It won’t do anything to diminish my love for the dorky stuff, but I’m aware that I’ve maybe been a little heavy on the urbanism-and-insulation stuff here, and correspondingly light on the eye-candy provided by the more aesthetically directed edge of green design and architecture. I suppose I could explain here that insulation is the eye-candy for me — so fluffy and efficient! — but even I have to acknowledge that the practical thrills of insulation don’t hold a candle to the multiple coolnesses of Ann Ha and Behrang Behin’s Living Pavilion, which was recently chosen as the winner of the City of Dreams Pavilion Competition, a sustainable design and architecture contest sponsored by Figment, The Emerging New York Architects Committee of the American Institute of Architects New York Chapter (ENYA, amusingly enough), and the Structural Engineers Association of New York. Pending the approval of the Governors Island Preservation and Education Corporation — and the not-insignificant matter of raising enough money to get the Living Pavilion built — Ha and Behin’s structure will be on display on Governors Island this summer. So, what are we going to be looking at?
We’ll turn it over to FIGMENT’s website for the answer. “Living Pavilion is a low-tech, zero-impact installation that employs reclaimed milk crates as the framework for growing a planted surface similar to a green wall. The pavilion’s assembly is simple and modular, relying on common materials such as heavy-duty packaging straps and weather-treated wood for its installation. Living Pavilion aspires to create a synthesis of form, structure, light and life. The shape and orientation of the pavilion create varying amounts of solar exposure at different parts of its surface. The combination of these factors provides a template of diverse conditions for planting: the surface underneath the vault is planted with hanging shade-tolerant plants that require little soil, while the flat extension of the pavilion onto the ground surface allows for deep-rooted plants needing direct sun.”

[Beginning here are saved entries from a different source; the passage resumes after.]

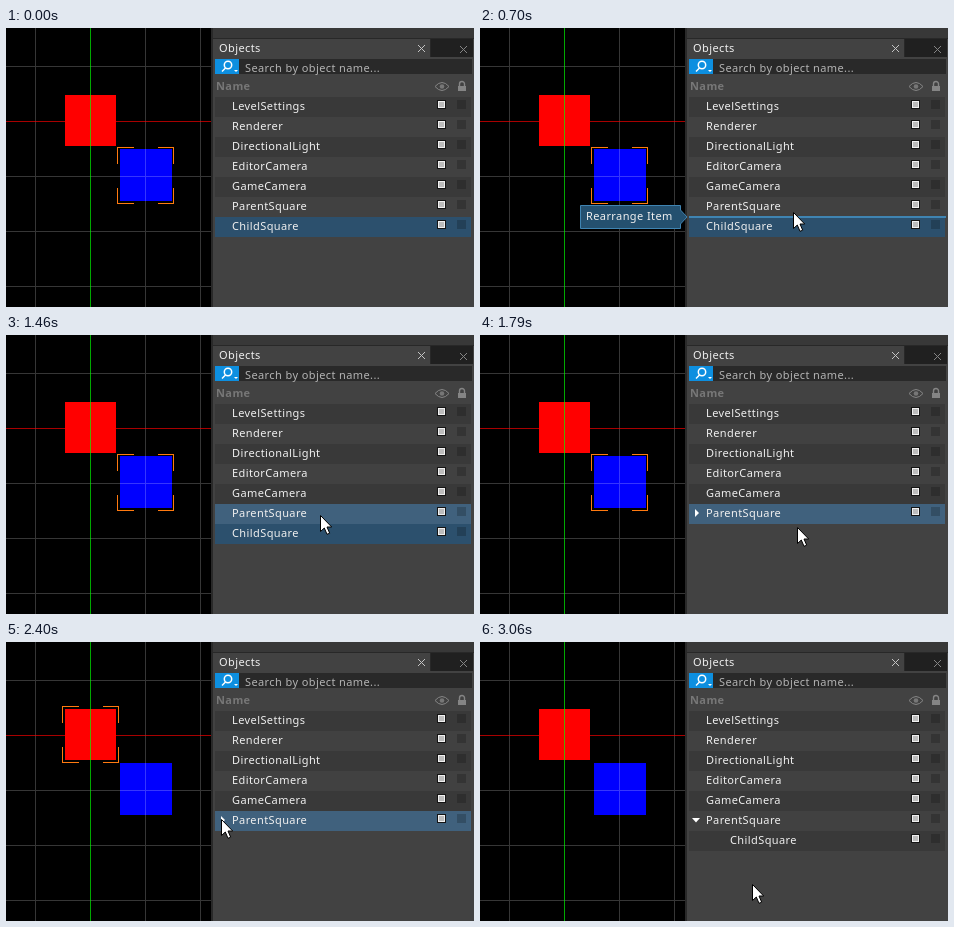
These frames come from a looping animation (468 px wide and 279 px high, 4.18 s). An HTML page:

```html
<!DOCTYPE html>
<html lang="en">
<head>
<meta charset="utf-8">
<title>Parenting objects</title>
<style>
  html, body { margin: 0; width: 100%; height: 100%; overflow: hidden; background: #000; }
  svg { display: block; width: 468px; height: 279px; font: 11px "Noto Sans", sans-serif; letter-spacing: .4px; }
  text { fill: #f0f0f0; white-space: pre; }
  rect, .crisp { shape-rendering: crispEdges; }
  .grid { stroke: #fff; stroke-opacity: .21; fill: none; }
  .axis { stroke-opacity: .66; }
  .bracket { fill: none; stroke: #ff7a10; }
  .dim { fill: #777; }
  .tip { fill: #24506f; stroke: #3f84b2; }
</style>
</head>
<body>
<svg viewBox="0 0 468 279">
  <rect width="468" height="279"/>
  <rect x="59" y="67" width="51" height="51" fill="#f00"/>
  <rect x="114" y="121" width="52" height="52" fill="#00f"/>
  <path class="grid crisp" d="M29.5 0V279M139.5 0V279M194.5 0V279M0 38.5H205M0 148.5H205M0 203.5H205M0 258.5H205"/>
  <path class="axis crisp" stroke="#f00" d="M0 93.5H205"/>
  <path class="axis crisp" stroke="#0f0" d="M84.5 0V279"/>
  <path id="childBracket" class="bracket crisp"/>
  <path id="parentBracket" class="bracket crisp"/>

  <rect x="205" width="263" height="279" fill="#424242"/>
  <rect x="205" width="2" height="279" fill="#292929"/>
  <rect x="207" width="261" height="10" fill="#383838"/>
  <rect x="207" y="10" width="261" height="1" fill="#282828"/>
  <rect x="425" y="11" width="42" height="18" fill="#202020"/>
  <rect x="424" y="11" width="1" height="18" fill="#282828"/>
  <text x="213" y="24">Objects</text>
  <path stroke="#c4c4c4" d="M412 17l7 7m0-7l-7 7"/>
  <path stroke="#858585" d="M454 18l7 7m0-7l-7 7"/>

  <rect x="209" y="31" width="257" height="15" fill="#292929"/>
  <rect x="209" y="31" width="24" height="15" fill="#0d8fe0"/>
  <g fill="none" stroke="#fff" stroke-width="1.5">
    <circle cx="222" cy="37" r="3.7"/>
    <path d="M219.500 40l-3.500 3.500"/>
  </g>
  <path fill="#fff" d="M228 42h4l-2 2z"/>
  <text x="239" y="44" style="fill:#b4b4b4">Search by object name...</text>

  <text x="210" y="62" class="dim" font-weight="bold">Name</text>
  <path fill="none" stroke="#858585" d="M429 58.500q7-8 14 0q-7 8-14 0z"/>
  <circle cx="436" cy="58.500" r="2.300" class="dim"/>
  <rect x="452" y="58" width="8" height="5" fill="#858585"/>
  <path fill="none" stroke="#858585" stroke-width="1.400" d="M453.500 58v-2a2.500 2.500 0 0 1 5 0V58"/>

  <g id="rows"></g>
  <path id="closed" fill="#fff" d="M215 174l4 4l-4 4z"/>
  <path id="open" fill="#fff" d="M212 176h8l-4 4.500z"/>
  <rect id="marker" x="209" y="188" width="257" height="2" fill="#3f84b2"/>

  <g id="reorderTip">
    <path class="tip" d="M100.500 177.500H200.500V182L207 189L200.500 196V200.500H100.500z"/>
    <text x="106" y="192">Rearrange Item</text>
  </g>
  <g id="moveTip">
    <path class="tip" d="M130.500 167.500H200.500V172L207 179L200.500 186V190.500H130.500z"/>
    <text x="136" y="182">Move Item</text>
  </g>
  <path id="cursor" fill="#fff" stroke="#000" d="M.5 .5V16.500L4.300 13L7 19.300L9.700 18.200L7 12H11.700z"/>
</svg>
<script>
  const LOOP = 4180, STEP = 30, ROW_TOP = 69, ROW_HEIGHT = 20;
  const PARENT = 5, CHILD = 6;
  const names = ["LevelSettings", "Renderer", "DirectionalLight", "EditorCamera",
    "GameCamera", "ParentSquare", "ChildSquare"];
  const SELECTED = "#2c506d", HOVER = "#40617d";

  // Pointer waypoints: time, x, y
  const path = [
    [170, 300, 252], [440, 309, 201], [580, 309, 201], [610, 310, 199],
    [700, 313, 184], [870, 313, 184], [1060, 314, 180], [1760, 314, 180],
    [1790, 317, 192], [1850, 308, 194], [2060, 246, 180], [2300, 215, 177],
    [2490, 215, 177], [2620, 240, 211], [2860, 272, 242]
  ];

  const $ = id => document.getElementById(id);
  const show = (node, on) => node.setAttribute("visibility", on ? "visible" : "hidden");
  const within = (t, from, to) => t >= from && t < to;

  function add(parent, tag, attrs) {
    const node = document.createElementNS("http://www.w3.org/2000/svg", tag);
    for (const key in attrs) node.setAttribute(key, attrs[key]);
    return parent.appendChild(node);
  }

  function corners(x, y, w, h, arm) {
    return [[x, y, 1, 1], [x + w, y, -1, 1], [x, y + h, 1, -1], [x + w, y + h, -1, -1]]
      .map(([cx, cy, sx, sy]) => `M${cx + sx * arm} ${cy}H${cx}V${cy + sy * arm}`).join("");
  }

  const rows = names.map((name, i) => {
    const y = ROW_TOP + i * ROW_HEIGHT;
    const group = add($("rows"), "g", {});
    const back = add(group, "rect", { x: 209, y, width: 256, height: ROW_HEIGHT });
    const label = add(group, "text", { x: 226, y: y + 13 });
    label.textContent = name;
    const box = (x, inset, fill) => add(group, "rect",
      { x: x + inset, y: y + 3 + inset, width: 9 - 2 * inset, height: 9 - 2 * inset, fill });
    box(431, 0, "#151515");
    box(431, 1, "#f0f0f0");
    box(431, 2, "#bcbcbc");
    box(451, 0, "rgba(0, 0, 0, .2)");
    return { group, back, label, base: i % 2 ? "#414141" : "#393939" };
  });

  $("childBracket").setAttribute("d", corners(111.5, 119.5, 56, 56, 16));
  $("parentBracket").setAttribute("d", corners(56.5, 64.5, 56, 56, 16));

  function pointer(t) {
    if (t < path[0][0]) return null;
    const next = path.findIndex(p => p[0] > t);
    if (next < 0) return path[path.length - 1].slice(1);
    const [t0, x0, y0] = path[next - 1], [t1, x1, y1] = path[next];
    const k = Math.floor((t - t0) / STEP) * STEP / (t1 - t0);
    return [Math.round(x0 + (x1 - x0) * k), Math.round(y0 + (y1 - y0) * k)];
  }

  function hoveredRow(t) {
    const at = pointer(t - STEP); // the list reacts one step late
    if (!at || within(t, 640, 930)) return -1;
    return Math.floor((at[1] - ROW_TOP) / ROW_HEIGHT);
  }

  function draw(t) {
    const hover = hoveredRow(t);
    const selected = t < 1490 ? CHILD : within(t, 2400, 3030) ? PARENT : -1;
    rows.forEach((row, i) => row.back.setAttribute("fill",
      i === hover ? HOVER : i === selected ? SELECTED : row.base));
    show(rows[CHILD].group, !within(t, 1490, 2430));
    rows[CHILD].label.setAttribute("x", t < 1490 ? 226 : 250);
    show($("closed"), within(t, 1490, 2430));
    show($("open"), t >= 2430);

    show($("childBracket"), t < 2400);
    show($("parentBracket"), within(t, 2400, 3060));
    show($("marker"), within(t, 670, 930));
    show($("reorderTip"), within(t, 670, 930));
    show($("moveTip"), within(t, 930, 1460));

    const at = pointer(t);
    show($("cursor"), at);
    if (at) $("cursor").setAttribute("transform", `translate(${at})`);
  }

  const start = performance.now();
  function tick() {
    draw((performance.now() - start) % LOOP);
    requestAnimationFrame(tick);
  }
  tick();
</script>
</body>
</html>
```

Sure, sounds good. Ha and Behin are both Harvard Graduate School of Design alums — both got their master’s degrees in 2008, which means they’ve succeeded not only in making a cool-looking public structure, but in making your blogger feel old as hell — and Ha used Governors Island as the subject of her Harvard GSD thesis. With the development of Governors Island as something other than A Nice Place To Visit During The Summer looking more and more imminent — what will happen out there is obviously going to be something we watch pretty closely here at gbNYC — the sort of adaptive reuse of the island’s many historic structures that Ha envisioned in her thesis will most likely be the order of the hour. With all the throwback architecture on the island, from Civil War-vintage forts to the New England college quad vibe of the officer’s community, the very contemporary stylings of the Living Pavilion should make for a lively modern counterpoint to the frozen-in-time vibe that makes a visit to Governors Island such an intoxicating combination of strangeness (what are these buildings?) and familiarity (what are these buildings doing with lower Manhattan visible in the background?). Ha and Behin’s Living Pavilion will be an attraction as an architectural showcase on the green near Governors Island’s Liggett Hall, but it will also be cool in another, more literal way, as the evapotranspiration from the plantings that comprise the structure will cool the air around it. I can see past my pouting over not getting to write about insulation — again — to acknowledge that that’s pretty neat.
If all that sounds like something you’d be into — and with the exception of insulation-news-only die-hards, the Living Pavilion seems like a pretty good fit for gbNYC’s readership — you can make a tax-deductible donation towards its construction here.